Jacqueline Grace (MBA ’10) was named general manager of Caesars Entertainment’s Tropicana Atlantic City Resort & Casino in September, she became the second Black woman to lead an Atlantic City casino. She’s also likely the first resort GM, of any gender or race, who could build a slot machine in a pinch.
The native New Yorker holds a bachelor’s in electrical engineering from Stony Brook University but quickly pivoted to operations and human resources leadership roles before and after attending Darden.
“I studied electrical engineering because I wanted to learn how to build computers. Once I knew how, I didn’t want to do that anymore,” she says. “What really jazzed me was leading and organizing people and having an impact on them.”
Although she has spent her entire career working at just two companies — Merrill Lynch and Caesars — her wide array of technical, human and business skills has allowed her to skip between different roles at a pace matched only by the clip at which she speaks. Fast. Very fast.

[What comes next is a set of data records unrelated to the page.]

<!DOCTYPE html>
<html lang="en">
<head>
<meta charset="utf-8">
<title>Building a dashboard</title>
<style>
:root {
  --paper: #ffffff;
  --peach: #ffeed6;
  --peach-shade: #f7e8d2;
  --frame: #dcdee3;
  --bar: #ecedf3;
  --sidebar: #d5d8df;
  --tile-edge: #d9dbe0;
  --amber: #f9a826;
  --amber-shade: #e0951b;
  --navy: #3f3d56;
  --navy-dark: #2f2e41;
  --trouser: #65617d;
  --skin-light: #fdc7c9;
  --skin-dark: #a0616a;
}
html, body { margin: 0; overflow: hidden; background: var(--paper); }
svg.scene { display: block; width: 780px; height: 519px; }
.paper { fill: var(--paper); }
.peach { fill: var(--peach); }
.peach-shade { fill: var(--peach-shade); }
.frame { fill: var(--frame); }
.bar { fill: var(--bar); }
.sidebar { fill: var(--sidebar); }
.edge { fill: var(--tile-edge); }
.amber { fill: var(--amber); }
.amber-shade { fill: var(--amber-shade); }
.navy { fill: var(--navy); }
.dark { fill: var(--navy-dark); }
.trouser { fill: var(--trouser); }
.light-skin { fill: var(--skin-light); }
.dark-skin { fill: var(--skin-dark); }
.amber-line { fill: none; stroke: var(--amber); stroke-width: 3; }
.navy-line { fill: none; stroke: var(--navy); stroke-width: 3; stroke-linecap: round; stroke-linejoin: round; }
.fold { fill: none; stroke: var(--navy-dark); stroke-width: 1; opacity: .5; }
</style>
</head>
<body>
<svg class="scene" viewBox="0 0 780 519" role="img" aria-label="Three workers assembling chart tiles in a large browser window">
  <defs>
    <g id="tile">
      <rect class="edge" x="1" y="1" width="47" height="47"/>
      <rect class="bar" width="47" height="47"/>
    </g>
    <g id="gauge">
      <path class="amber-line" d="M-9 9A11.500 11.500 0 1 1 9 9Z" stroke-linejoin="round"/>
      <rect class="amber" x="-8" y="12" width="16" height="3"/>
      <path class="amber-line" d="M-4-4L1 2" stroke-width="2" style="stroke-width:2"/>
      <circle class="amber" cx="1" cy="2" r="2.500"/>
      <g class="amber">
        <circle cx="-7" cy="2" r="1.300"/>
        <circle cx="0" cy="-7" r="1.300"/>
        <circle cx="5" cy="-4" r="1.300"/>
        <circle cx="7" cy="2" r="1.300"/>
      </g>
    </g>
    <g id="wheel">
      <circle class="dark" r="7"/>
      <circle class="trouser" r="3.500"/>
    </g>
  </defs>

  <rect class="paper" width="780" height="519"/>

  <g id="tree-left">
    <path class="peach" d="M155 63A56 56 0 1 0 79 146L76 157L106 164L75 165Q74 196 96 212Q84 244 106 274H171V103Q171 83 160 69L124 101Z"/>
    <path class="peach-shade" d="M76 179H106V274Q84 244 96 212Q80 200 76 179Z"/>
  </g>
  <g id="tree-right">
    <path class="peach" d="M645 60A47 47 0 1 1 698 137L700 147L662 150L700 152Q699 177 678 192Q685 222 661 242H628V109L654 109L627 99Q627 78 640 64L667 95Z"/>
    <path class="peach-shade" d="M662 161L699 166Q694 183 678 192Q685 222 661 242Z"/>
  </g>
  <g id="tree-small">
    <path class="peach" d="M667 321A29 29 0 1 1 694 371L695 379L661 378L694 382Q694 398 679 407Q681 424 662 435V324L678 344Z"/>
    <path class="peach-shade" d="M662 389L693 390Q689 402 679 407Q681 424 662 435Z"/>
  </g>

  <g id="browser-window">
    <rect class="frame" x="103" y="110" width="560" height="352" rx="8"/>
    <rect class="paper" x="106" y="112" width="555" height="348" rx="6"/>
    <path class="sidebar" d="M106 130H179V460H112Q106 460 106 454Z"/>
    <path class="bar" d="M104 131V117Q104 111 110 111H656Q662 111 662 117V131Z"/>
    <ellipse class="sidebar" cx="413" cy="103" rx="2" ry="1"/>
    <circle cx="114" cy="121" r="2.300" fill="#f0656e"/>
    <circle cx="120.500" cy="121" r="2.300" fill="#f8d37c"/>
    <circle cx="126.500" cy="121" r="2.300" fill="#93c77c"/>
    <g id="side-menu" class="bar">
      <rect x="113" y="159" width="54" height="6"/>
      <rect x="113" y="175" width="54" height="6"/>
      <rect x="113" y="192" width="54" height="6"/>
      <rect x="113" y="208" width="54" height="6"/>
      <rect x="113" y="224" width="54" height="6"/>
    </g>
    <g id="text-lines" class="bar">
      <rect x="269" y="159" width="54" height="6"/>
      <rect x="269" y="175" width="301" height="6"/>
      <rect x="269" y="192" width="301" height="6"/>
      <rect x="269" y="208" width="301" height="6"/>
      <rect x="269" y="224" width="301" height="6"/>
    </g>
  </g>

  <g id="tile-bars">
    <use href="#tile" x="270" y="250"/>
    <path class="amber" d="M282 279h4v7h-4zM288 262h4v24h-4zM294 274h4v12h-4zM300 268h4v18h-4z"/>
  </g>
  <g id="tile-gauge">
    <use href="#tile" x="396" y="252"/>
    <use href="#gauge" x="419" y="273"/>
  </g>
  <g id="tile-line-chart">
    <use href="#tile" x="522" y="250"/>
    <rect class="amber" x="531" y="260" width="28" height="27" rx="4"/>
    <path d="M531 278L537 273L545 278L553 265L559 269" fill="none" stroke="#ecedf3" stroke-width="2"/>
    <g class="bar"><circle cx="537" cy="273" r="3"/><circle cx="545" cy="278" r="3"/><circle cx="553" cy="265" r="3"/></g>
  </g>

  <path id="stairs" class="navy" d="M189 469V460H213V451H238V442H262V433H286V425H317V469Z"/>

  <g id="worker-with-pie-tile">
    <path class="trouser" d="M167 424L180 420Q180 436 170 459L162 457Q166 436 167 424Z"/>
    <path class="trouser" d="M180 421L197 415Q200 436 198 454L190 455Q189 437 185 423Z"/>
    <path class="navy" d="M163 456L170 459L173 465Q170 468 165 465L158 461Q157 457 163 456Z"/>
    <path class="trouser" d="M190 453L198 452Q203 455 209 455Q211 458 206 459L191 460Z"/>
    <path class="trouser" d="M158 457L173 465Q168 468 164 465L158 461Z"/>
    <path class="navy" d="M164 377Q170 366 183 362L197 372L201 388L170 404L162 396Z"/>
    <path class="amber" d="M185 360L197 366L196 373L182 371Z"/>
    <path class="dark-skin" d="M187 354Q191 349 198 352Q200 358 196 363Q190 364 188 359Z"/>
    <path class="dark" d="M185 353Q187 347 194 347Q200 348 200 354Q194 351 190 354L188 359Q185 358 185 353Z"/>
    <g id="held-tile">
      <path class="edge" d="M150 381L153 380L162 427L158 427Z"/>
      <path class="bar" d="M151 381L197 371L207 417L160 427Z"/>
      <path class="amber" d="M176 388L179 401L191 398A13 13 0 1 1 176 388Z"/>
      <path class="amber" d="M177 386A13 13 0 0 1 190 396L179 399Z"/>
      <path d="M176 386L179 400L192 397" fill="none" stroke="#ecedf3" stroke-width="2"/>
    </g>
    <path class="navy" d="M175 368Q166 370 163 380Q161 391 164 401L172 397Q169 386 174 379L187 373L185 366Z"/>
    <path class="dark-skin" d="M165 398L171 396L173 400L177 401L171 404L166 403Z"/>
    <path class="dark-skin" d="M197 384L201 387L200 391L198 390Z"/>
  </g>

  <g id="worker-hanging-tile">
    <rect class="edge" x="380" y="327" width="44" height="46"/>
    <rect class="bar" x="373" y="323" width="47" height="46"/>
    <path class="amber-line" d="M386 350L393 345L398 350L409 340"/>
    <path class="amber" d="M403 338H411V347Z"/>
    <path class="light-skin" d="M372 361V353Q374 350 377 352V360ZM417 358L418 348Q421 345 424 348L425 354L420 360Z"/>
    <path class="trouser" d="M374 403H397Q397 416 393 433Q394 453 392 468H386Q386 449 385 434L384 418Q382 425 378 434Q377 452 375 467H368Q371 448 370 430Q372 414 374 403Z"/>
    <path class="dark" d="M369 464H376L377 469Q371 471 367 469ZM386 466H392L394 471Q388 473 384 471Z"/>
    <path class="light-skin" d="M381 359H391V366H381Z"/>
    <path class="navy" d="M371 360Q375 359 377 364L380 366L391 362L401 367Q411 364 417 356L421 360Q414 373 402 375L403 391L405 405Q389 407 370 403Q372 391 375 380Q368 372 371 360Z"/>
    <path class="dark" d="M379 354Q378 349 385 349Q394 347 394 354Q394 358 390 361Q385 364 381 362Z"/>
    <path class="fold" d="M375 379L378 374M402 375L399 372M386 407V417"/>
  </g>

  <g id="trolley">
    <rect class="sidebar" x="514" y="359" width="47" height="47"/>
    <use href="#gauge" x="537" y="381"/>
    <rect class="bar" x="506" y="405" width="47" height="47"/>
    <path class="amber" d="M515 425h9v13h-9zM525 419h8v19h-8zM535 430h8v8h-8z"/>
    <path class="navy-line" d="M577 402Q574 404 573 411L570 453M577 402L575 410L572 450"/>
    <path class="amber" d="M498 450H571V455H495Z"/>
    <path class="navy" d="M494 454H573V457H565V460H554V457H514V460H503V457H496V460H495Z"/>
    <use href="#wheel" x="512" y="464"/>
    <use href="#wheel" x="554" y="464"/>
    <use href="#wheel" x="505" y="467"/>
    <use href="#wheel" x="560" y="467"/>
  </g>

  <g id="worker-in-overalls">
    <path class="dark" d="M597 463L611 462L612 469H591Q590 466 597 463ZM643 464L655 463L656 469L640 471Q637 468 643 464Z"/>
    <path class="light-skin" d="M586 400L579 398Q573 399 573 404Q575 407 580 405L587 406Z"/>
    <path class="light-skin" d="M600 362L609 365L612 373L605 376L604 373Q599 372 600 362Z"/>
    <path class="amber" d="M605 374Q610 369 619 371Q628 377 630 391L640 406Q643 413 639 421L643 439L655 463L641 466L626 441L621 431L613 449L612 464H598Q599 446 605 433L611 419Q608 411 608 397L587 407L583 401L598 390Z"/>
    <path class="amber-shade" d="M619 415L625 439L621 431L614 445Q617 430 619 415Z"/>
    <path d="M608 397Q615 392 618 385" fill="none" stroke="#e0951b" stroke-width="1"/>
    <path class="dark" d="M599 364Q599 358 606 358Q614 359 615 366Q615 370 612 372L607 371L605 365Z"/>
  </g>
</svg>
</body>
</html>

“I change jobs every year, on average, but for the most part, all of them have been a matter of me being tapped on the shoulder to do this different thing,” she says. On her blog, NotAboutJackie.com, she often muses about the challenges of juggling her career, marriage and two small children, calling herself the “chief engineer of the Hot Mess Express, trying to figure out how to ‘do life better’ while encouraging others to do the same.”
The pace came to a startling halt in March 2020, when virtually the entire hospitality industry was forced to close doors at the onset of the coronavirus pandemic.
At the time, she was the assistant GM of Caesars’ Horseshoe Baltimore Casino, and she knew she would be overseeing devastating job losses among some of the most economically vulnerable people in the country.
“I wanted to be in the people business, and it suddenly became glaringly obvious just how much of a people business it was,” she says. “My first thought was, ‘Oh my goodness, I have hundreds of team members who are going to be out of work.’”
To clear her head and calm her fears, she focused on exercising, meditating and journaling. “Particularly during those 90 or 95 days we were closed, that was what sustained me emotionally, mentally and spiritually,” she says.
Meanwhile, her husband, an essential worker, continued working outside the home while Grace managed homeschooling and focused on protecting her kids’ own emotional well-being.
From home, she worked on staffing and reopening plans and all the attendant logistics involved in remaking how the business would operate in the new environment.
Caesars provided full pay to furloughed workers to help bridge the gap for a few weeks until unemployment compensation kicked in, she said, and also closed the gap between wages and tips for those reliant on tips. The company also extended health coverage to those who have not yet been recalled, and it organized and contributed to an employee assistance fund.
Through all of that, Grace was promoted to the Atlantic City GM job on 16 September 2020, with new and unforeseen challenges in a new city and what had become, essentially, a new industry.